Set up an online system. If you plan to have products for sale online you will need to make sure to set up an accord online payment system. Services like PayPal make this incredibly easy. Research to find out which method is best for you. However, make sure that whatever system you use is secure. You don’t want either your information or your customer’s information to be hacked or taken advantage of.
The old saying, “Rome was not built in a day,” applies here. Just because you open a business doesn’t mean you’re going to immediately start making money. It takes time to let people know who you are, so stay focused on achieving your short-term goals.
Report. No matter which source you raise funds from, be sure to provide key operating, strategic and accounting information to your financiers periodically, usually twice a year. It’s a good idea to hold a board meeting if everyone can physically attend. If not, do it via teleconference.
Get an office. You will need a space from which to run your business. This can be a home office if you require little space and will not have employees, or it can require an entire workshop or warehouse. Look at renting in a low cost neighborhood or business incubators instead of a fancy address. Some universities make space available at a low rent for new business ventures based on an innovative scientific idea.
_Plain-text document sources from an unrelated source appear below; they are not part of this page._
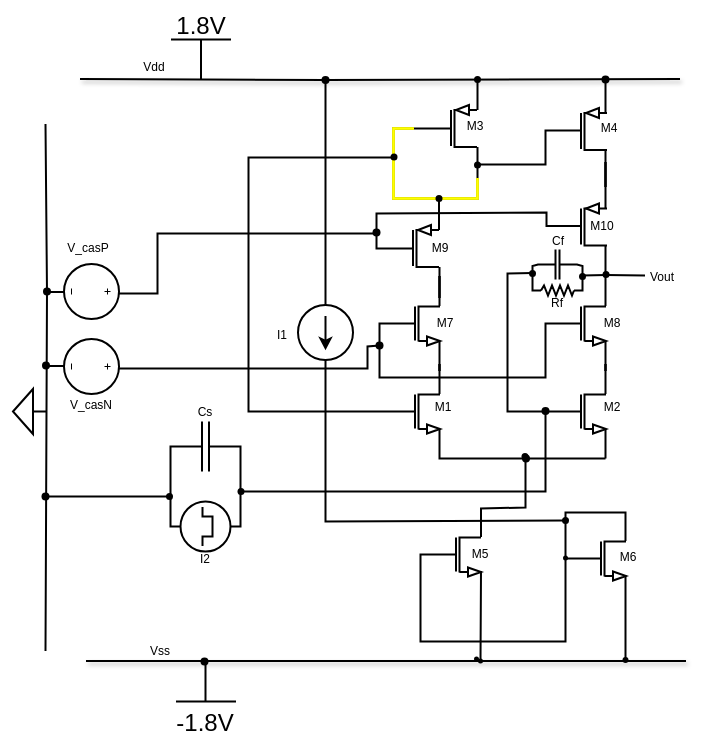
<!DOCTYPE html>
<html lang="en">
<head>
<meta charset="utf-8">
<title>Cascode amplifier schematic</title>
<style>
:root { --paper: #ffffff; --ink: #000000; --highlight: #ffff00; --highlight-edge: #d6d60a; --shadow: rgba(0, 0, 0, .28); }
* { box-sizing: border-box; }
html, body { margin: 0; background: var(--paper); }
body { width: 711px; height: 748px; overflow: hidden; }
.schematic { position: relative; width: 711px; height: 748px; overflow: hidden; color: var(--ink); font: 12px/14px "Liberation Sans", Inter, sans-serif; }
.circuit { position: absolute; inset: 0; display: block; fill: none; stroke: var(--ink); stroke-width: 2; stroke-miterlimit: 10; }
.rail { filter: drop-shadow(2px 3px 2px var(--shadow)); }
.body { fill: var(--paper); }
.solid { fill: var(--ink); }
.junctions { fill: var(--ink); stroke: none; }
.polarity { stroke-width: 1; }
.highlight-edge { stroke: var(--highlight-edge); stroke-width: 3; }
.highlight { stroke: var(--highlight); stroke-width: 2; }
.label { position: absolute; left: var(--x); top: var(--y); transform: translate(-50%, -50%); white-space: nowrap; }
.supply { font-size: 24px; line-height: 28px; }
</style>
</head>
<body>
<main class="schematic">
<svg class="circuit" width="711" height="748" viewBox="0 0 711 748" role="img" aria-label="Circuit with ten transistors, two bias voltage sources and two current sources">
  <defs>
    <g id="nmos">
      <path d="M0 -17V17M3.5 -18V18M3.5 -17H25M3.5 17.5H25"/>
      <polygon class="body" points="12,13 25,17.5 12,22"/>
    </g>
    <g id="pmos">
      <path d="M0 -18V18M3.5 -19V20M3.5 -18H26M3.5 19H26"/>
      <polygon class="body" points="18,-23 5,-18 18,-13"/>
    </g>
    <g id="bias-source">
      <circle class="body" r="27.5"/>
      <path class="polarity" d="M-20 -3V3M13 0H19M16 -3V3"/>
    </g>
  </defs>

  <g id="supply-rails">
    <path class="rail" d="M80 79L325 80L680 79"/>
    <path class="rail" d="M86 661H686"/>
    <path d="M171 39.5H231M201 39.5V79M176 701.5H236M205.5 661V701.5"/>
  </g>

  <g id="ground">
    <path d="M45.500 124L47 292L45.500 651M33 411.500H46"/>
    <polygon class="body" points="13,411.5 33,389 33,434"/>
  </g>

  <g id="highlighted-net">
    <path class="highlight-edge" d="M414 128.500H393.500V198.500H477.500V178"/>
    <path class="highlight" d="M414 128.500H393.500V198.500H477.500V178"/>
  </g>

  <g id="bias-wires">
    <path d="M118 293.500H157.500V233.500H376.500"/>
    <path d="M413 248.500H376.500V213.500L546.500 212.500V226H581"/>
    <path d="M118 368.500H367.500V346.500L379.500 345.500"/>
    <path d="M415 323.500H379.500V377.500H545.500V323.500H581"/>
    <path d="M47 292H64M46 366H64"/>
  </g>

  <g id="mirror-wires">
    <path d="M414 128.500H451M477.500 79V110M477.500 147V178M477.500 164.500H545.500V130.500H581"/>
    <path d="M393.500 157.500H248.500V411.500H415"/>
    <path d="M605.500 79V112M605.500 149V208M605.500 245V306M605.500 341V394M605.500 429V458.500"/>
    <path d="M439 199V230M439.500 267V306M439.500 341V394M439.500 429V458.500H605.500"/>
    <path d="M606 275L645 275.500"/>
  </g>

  <g id="tail-wires">
    <path d="M325.500 80V305M325.500 360V521.500L565.500 520.500"/>
    <path d="M525.500 457V507.500L481 508.500V537M481 571L480.500 661"/>
    <path d="M456 554.500H420.500V641.500H565.500V512.500H625.500V541M565.500 558.500H601M625.500 575V661"/>
  </g>

  <g id="input-network">
    <path d="M46 496.500H170M241 491.500H545.500V411.500"/>
    <path d="M181 526.500H170.500V446.500H202M209 446.500H240.500V526.500H231"/>
    <path d="M202 421.500V471.500M209 421.500V471.500"/>
    <circle class="body" cx="205.500" cy="526.500" r="25"/>
    <path d="M202.500 507V516.500H212.500V536.500H202.500V546"/>
  </g>

  <g id="feedback-network">
    <path d="M581 411.500H507.500V273.500L532 273"/>
    <path d="M541 290.500H532.500V266L538 264.500H555.500M559.500 264.500H577L582.500 266V290.500H574"/>
    <path d="M555.500 249.500V279.500M559.500 249.500V279.500M582 275.500L606 275"/>
    <path d="M541 290.500L544 285.500L548 295.500L552 285.500L556 295.500L560 285.500L564 295.500L568 285.500L572 295.500L574 290.500"/>
  </g>

  <g id="sources">
    <use href="#bias-source" x="91.500" y="291.500"/>
    <use href="#bias-source" x="91.500" y="366.500"/>
    <circle class="body" cx="325.500" cy="332.500" r="27.500"/>
    <path d="M325.500 316V342"/>
    <polygon class="solid" points="325.5,348 320.5,338.5 325.5,341 330.5,338.5"/>
  </g>

  <g id="transistors">
    <use href="#pmos" x="451" y="128"/>
    <use href="#pmos" x="581" y="131"/>
    <use href="#pmos" x="581" y="226.500"/>
    <use href="#pmos" x="413" y="248"/>
    <use href="#nmos" x="415" y="323.500"/>
    <use href="#nmos" x="581" y="323.500"/>
    <use href="#nmos" x="415" y="411.500"/>
    <use href="#nmos" x="581" y="411.500"/>
    <use href="#nmos" x="456" y="554.500"/>
    <use href="#nmos" x="601" y="558.500"/>
    <path d="M439.500 276V298M605.500 162V187M439.500 364V371M605.500 364V371" stroke-width="2.500"/>
  </g>

  <g class="junctions">
    <circle cx="325.500" cy="80" r="4"/>
    <circle cx="477.500" cy="79.500" r="3.500"/>
    <circle cx="605.500" cy="79.500" r="4"/>
    <circle cx="394" cy="157" r="3.500"/>
    <circle cx="477.500" cy="165" r="3.500"/>
    <circle cx="439" cy="198.500" r="3.500"/>
    <circle cx="376.500" cy="232.500" r="4"/>
    <circle cx="379.500" cy="345.500" r="4"/>
    <circle cx="532.500" cy="273.500" r="3.500"/>
    <circle cx="582.500" cy="276.500" r="3.500"/>
    <circle cx="606" cy="274.500" r="3.500"/>
    <circle cx="545.500" cy="411" r="4"/>
    <circle cx="525" cy="456.500" r="3.500"/>
    <circle cx="526" cy="458.500" r="4"/>
    <circle cx="47" cy="291.500" r="4"/>
    <circle cx="46" cy="365.500" r="4"/>
    <circle cx="45.500" cy="496.500" r="4"/>
    <circle cx="169.500" cy="496.500" r="3.500"/>
    <circle cx="241" cy="491.500" r="3.500"/>
    <circle cx="565.500" cy="520.500" r="3.500"/>
    <circle cx="565.500" cy="558" r="2.500"/>
    <circle cx="204.500" cy="661.500" r="4"/>
    <circle cx="476.500" cy="659" r="2.500"/>
    <circle cx="480.500" cy="661" r="2.500"/>
    <circle cx="625.500" cy="660" r="3"/>
  </g>
</svg>

<span class="label supply" style="--x:201px;--y:26px">1.8V</span>
<span class="label supply" style="--x:205px;--y:723px">-1.8V</span>
<span class="label" style="--x:154px;--y:67px">Vdd</span>
<span class="label" style="--x:160px;--y:651px">Vss</span>
<span class="label" style="--x:88px;--y:248px">V_casP</span>
<span class="label" style="--x:91px;--y:405px">V_casN</span>
<span class="label" style="--x:205px;--y:412px">Cs</span>
<span class="label" style="--x:205px;--y:559px">I2</span>
<span class="label" style="--x:282px;--y:335px">I1</span>
<span class="label" style="--x:558px;--y:241px">Cf</span>
<span class="label" style="--x:557px;--y:303px">Rf</span>
<span class="label" style="--x:662px;--y:277px">Vout</span>
<span class="label" style="--x:443px;--y:407px">M1</span>
<span class="label" style="--x:612px;--y:407px">M2</span>
<span class="label" style="--x:475px;--y:126px">M3</span>
<span class="label" style="--x:609px;--y:128px">M4</span>
<span class="label" style="--x:480px;--y:554px">M5</span>
<span class="label" style="--x:628px;--y:557px">M6</span>
<span class="label" style="--x:445px;--y:323px">M7</span>
<span class="label" style="--x:612px;--y:323px">M8</span>
<span class="label" style="--x:440px;--y:248px">M9</span>
<span class="label" style="--x:602px;--y:226px">M10</span>
</main>
</body>
</html>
It depends on what you will be doing and how big you intend your business to be. Make sure the space is coded and legal for how you intend to use it and within your budget.
Starting a business is no small feat. But running it is when the real fun begins. This guide walks you through the basics of running a business, covering everything from managing your finances to planning your marketing efforts and hiring employees.